- **REQUIRED ACTION**
In the data below, find each line carrying the string "tyre" and copy it out.

- - - - - - -

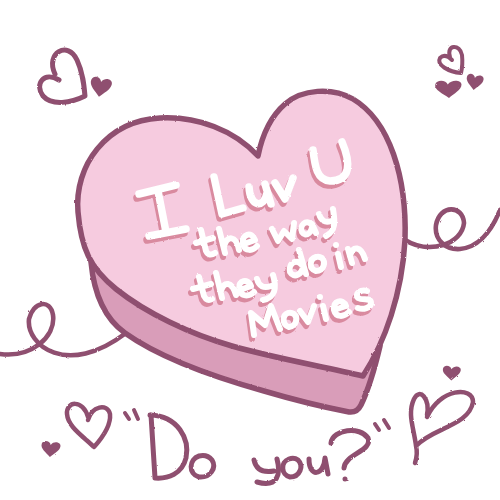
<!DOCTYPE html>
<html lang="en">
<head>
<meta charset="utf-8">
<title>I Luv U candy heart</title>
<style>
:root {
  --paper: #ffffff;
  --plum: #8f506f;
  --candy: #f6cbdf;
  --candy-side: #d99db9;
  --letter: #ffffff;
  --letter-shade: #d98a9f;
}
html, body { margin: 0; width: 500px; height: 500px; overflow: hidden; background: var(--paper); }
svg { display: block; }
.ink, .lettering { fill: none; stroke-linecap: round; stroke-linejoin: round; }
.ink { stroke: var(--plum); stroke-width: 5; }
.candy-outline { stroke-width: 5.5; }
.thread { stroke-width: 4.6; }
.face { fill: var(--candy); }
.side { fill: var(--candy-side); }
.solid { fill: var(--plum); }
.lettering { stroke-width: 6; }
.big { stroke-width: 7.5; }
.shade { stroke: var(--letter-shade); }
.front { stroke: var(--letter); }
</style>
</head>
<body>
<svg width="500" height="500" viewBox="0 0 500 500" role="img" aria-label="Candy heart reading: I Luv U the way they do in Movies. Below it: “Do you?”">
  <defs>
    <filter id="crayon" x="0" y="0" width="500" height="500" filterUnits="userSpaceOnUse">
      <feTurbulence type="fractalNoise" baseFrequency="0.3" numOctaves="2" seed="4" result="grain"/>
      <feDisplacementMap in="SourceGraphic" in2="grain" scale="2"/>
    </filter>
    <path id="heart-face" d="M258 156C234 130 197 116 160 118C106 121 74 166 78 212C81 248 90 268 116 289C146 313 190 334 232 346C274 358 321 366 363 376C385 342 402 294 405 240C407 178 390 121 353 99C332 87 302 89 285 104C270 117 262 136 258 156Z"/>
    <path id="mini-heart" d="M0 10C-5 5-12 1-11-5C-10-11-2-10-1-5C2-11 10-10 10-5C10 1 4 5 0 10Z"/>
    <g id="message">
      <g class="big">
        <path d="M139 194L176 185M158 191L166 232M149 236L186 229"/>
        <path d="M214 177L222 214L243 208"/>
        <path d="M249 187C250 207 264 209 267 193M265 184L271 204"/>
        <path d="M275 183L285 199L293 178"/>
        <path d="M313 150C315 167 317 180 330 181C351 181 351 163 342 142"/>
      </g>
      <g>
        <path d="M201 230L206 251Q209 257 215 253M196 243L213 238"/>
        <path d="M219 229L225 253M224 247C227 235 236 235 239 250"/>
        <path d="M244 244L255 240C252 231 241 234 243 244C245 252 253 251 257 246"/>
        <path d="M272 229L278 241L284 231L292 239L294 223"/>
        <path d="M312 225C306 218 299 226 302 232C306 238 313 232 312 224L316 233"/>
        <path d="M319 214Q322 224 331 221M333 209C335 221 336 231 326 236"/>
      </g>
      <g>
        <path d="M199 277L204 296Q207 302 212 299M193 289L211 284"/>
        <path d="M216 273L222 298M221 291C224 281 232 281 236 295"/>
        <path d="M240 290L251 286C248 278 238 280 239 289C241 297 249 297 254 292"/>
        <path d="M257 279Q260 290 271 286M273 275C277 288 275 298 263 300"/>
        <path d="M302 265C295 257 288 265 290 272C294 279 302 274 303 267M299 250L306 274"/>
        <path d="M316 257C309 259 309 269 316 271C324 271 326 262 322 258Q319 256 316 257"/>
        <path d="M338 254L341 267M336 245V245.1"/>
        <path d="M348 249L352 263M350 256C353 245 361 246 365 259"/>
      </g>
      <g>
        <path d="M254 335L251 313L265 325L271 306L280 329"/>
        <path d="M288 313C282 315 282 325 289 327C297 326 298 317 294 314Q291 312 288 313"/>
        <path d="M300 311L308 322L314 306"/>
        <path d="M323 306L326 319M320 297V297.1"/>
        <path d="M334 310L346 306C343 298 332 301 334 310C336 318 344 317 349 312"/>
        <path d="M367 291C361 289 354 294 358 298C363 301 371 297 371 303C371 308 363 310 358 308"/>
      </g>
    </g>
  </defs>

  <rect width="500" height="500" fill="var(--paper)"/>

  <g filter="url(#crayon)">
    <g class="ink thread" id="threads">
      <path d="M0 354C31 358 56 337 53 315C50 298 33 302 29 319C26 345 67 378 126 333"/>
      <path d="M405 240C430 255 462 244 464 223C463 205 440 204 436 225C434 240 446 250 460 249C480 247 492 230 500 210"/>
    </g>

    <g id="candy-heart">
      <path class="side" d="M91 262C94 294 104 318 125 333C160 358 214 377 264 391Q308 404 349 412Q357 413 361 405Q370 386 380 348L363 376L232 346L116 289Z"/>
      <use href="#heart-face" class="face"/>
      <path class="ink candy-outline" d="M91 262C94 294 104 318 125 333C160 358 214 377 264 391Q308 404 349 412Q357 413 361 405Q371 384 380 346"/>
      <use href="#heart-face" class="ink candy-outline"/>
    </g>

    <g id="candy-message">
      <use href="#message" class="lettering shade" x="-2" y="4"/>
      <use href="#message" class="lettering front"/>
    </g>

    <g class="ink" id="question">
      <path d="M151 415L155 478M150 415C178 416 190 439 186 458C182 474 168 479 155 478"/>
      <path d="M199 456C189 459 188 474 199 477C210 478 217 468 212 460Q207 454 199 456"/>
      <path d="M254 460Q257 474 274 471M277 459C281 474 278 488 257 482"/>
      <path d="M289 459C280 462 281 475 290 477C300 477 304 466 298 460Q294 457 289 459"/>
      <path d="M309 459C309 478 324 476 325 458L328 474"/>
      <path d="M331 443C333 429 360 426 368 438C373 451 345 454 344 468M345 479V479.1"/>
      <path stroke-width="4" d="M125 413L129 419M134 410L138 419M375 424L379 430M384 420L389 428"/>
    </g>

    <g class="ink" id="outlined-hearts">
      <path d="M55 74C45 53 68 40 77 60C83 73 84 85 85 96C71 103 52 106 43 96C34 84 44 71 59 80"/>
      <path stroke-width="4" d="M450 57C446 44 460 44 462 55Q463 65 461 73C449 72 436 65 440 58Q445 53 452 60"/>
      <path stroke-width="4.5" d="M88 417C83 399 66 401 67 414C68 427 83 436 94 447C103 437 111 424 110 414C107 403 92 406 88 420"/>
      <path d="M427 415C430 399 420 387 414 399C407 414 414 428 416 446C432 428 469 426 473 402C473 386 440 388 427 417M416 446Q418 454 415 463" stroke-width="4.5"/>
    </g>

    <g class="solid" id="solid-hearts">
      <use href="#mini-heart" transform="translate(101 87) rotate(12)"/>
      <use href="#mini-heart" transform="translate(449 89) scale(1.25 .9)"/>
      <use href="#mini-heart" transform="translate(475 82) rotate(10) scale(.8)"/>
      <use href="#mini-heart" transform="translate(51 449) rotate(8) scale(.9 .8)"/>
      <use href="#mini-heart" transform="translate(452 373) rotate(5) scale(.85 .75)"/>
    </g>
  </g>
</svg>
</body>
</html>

- - - - - - -

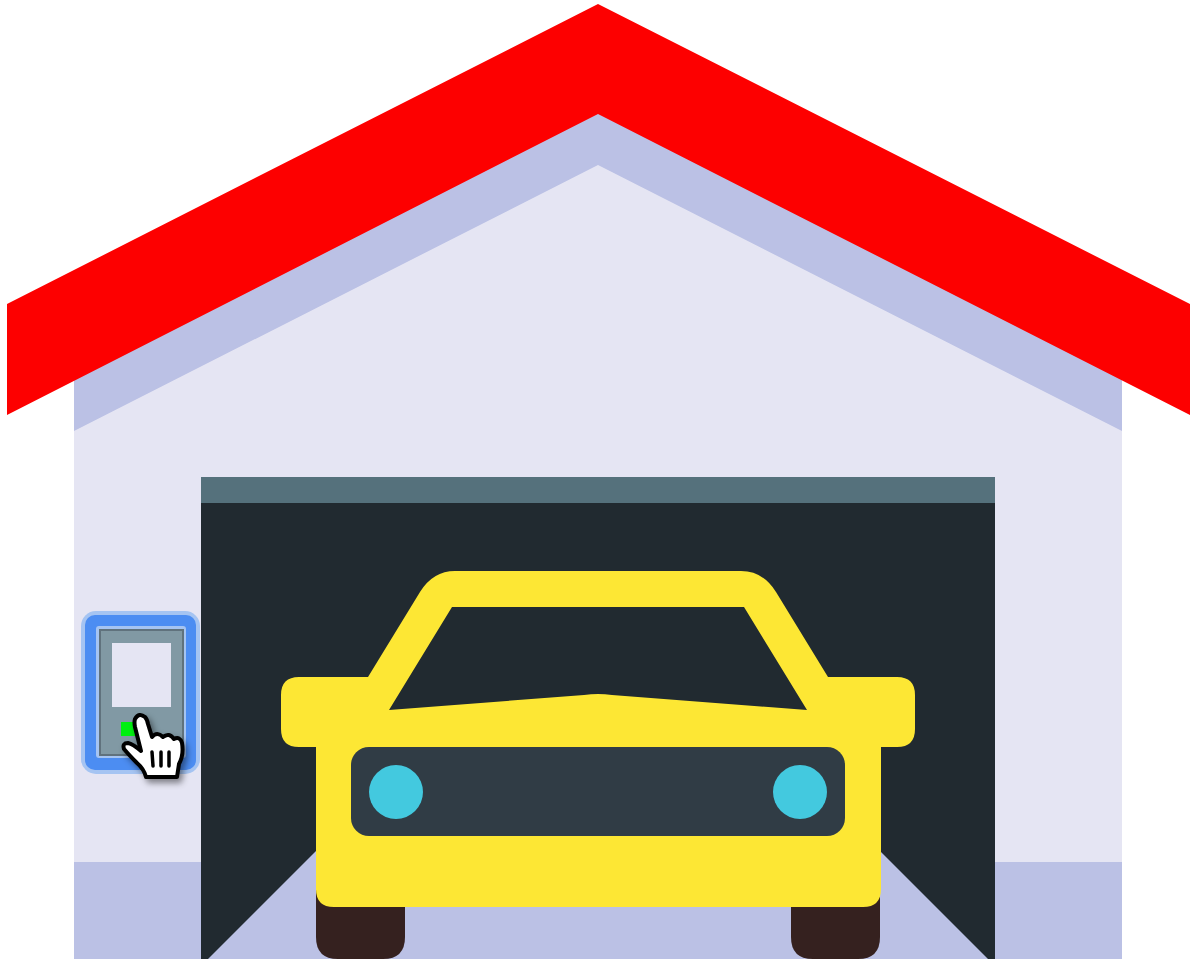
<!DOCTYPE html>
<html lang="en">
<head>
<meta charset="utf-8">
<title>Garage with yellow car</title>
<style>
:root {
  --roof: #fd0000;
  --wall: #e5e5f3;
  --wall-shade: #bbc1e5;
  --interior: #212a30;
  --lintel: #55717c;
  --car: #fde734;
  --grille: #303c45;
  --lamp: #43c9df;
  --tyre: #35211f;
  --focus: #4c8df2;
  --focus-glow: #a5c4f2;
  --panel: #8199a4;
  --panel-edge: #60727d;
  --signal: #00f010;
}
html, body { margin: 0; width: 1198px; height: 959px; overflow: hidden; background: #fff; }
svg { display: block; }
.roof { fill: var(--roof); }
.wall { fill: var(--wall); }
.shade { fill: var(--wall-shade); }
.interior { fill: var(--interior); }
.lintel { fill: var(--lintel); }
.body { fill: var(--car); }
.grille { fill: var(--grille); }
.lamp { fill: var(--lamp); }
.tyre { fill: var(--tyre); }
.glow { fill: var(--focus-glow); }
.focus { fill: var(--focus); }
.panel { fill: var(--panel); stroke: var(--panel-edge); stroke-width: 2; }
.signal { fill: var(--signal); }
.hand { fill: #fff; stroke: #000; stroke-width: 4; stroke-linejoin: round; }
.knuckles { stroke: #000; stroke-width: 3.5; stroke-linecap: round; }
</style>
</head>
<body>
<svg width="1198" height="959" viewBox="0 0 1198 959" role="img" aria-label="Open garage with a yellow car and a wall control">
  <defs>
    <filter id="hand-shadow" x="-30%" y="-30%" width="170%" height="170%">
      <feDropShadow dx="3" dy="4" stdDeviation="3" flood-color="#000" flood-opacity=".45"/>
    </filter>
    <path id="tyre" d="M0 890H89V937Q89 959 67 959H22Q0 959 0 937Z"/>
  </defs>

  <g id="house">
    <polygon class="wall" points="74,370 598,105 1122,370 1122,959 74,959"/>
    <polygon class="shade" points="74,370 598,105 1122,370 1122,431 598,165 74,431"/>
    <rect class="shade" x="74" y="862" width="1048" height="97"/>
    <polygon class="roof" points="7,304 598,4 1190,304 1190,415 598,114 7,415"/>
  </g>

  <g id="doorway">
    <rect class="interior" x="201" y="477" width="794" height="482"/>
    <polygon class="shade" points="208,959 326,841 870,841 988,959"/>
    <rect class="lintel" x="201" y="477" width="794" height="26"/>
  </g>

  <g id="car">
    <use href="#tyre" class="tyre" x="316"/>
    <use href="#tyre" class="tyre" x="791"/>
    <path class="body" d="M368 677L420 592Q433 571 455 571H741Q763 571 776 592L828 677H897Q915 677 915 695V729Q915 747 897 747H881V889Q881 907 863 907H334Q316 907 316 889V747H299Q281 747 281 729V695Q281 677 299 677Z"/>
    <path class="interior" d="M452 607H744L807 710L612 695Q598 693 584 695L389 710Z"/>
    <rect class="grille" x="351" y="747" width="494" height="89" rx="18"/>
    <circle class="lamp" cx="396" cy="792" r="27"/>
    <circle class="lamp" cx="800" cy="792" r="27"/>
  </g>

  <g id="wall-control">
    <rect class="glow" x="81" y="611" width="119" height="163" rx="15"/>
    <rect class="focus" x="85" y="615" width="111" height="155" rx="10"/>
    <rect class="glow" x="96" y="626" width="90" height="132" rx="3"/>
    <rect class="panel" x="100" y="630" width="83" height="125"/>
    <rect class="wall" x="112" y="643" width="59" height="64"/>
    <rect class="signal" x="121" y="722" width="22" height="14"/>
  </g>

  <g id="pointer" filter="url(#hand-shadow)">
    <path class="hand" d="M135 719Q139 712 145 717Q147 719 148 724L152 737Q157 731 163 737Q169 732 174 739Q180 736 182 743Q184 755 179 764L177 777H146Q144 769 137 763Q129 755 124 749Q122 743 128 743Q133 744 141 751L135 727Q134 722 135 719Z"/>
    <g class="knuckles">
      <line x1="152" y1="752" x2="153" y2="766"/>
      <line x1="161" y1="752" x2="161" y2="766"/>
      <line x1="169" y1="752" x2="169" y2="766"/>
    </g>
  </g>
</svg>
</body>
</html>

- - - - - - -

- **OUTPUT**
  --tyre: #35211f;
.tyre { fill: var(--tyre); }
    <path id="tyre" d="M0 890H89V937Q89 959 67 959H22Q0 959 0 937Z"/>
    <use href="#tyre" class="tyre" x="316"/>
    <use href="#tyre" class="tyre" x="791"/>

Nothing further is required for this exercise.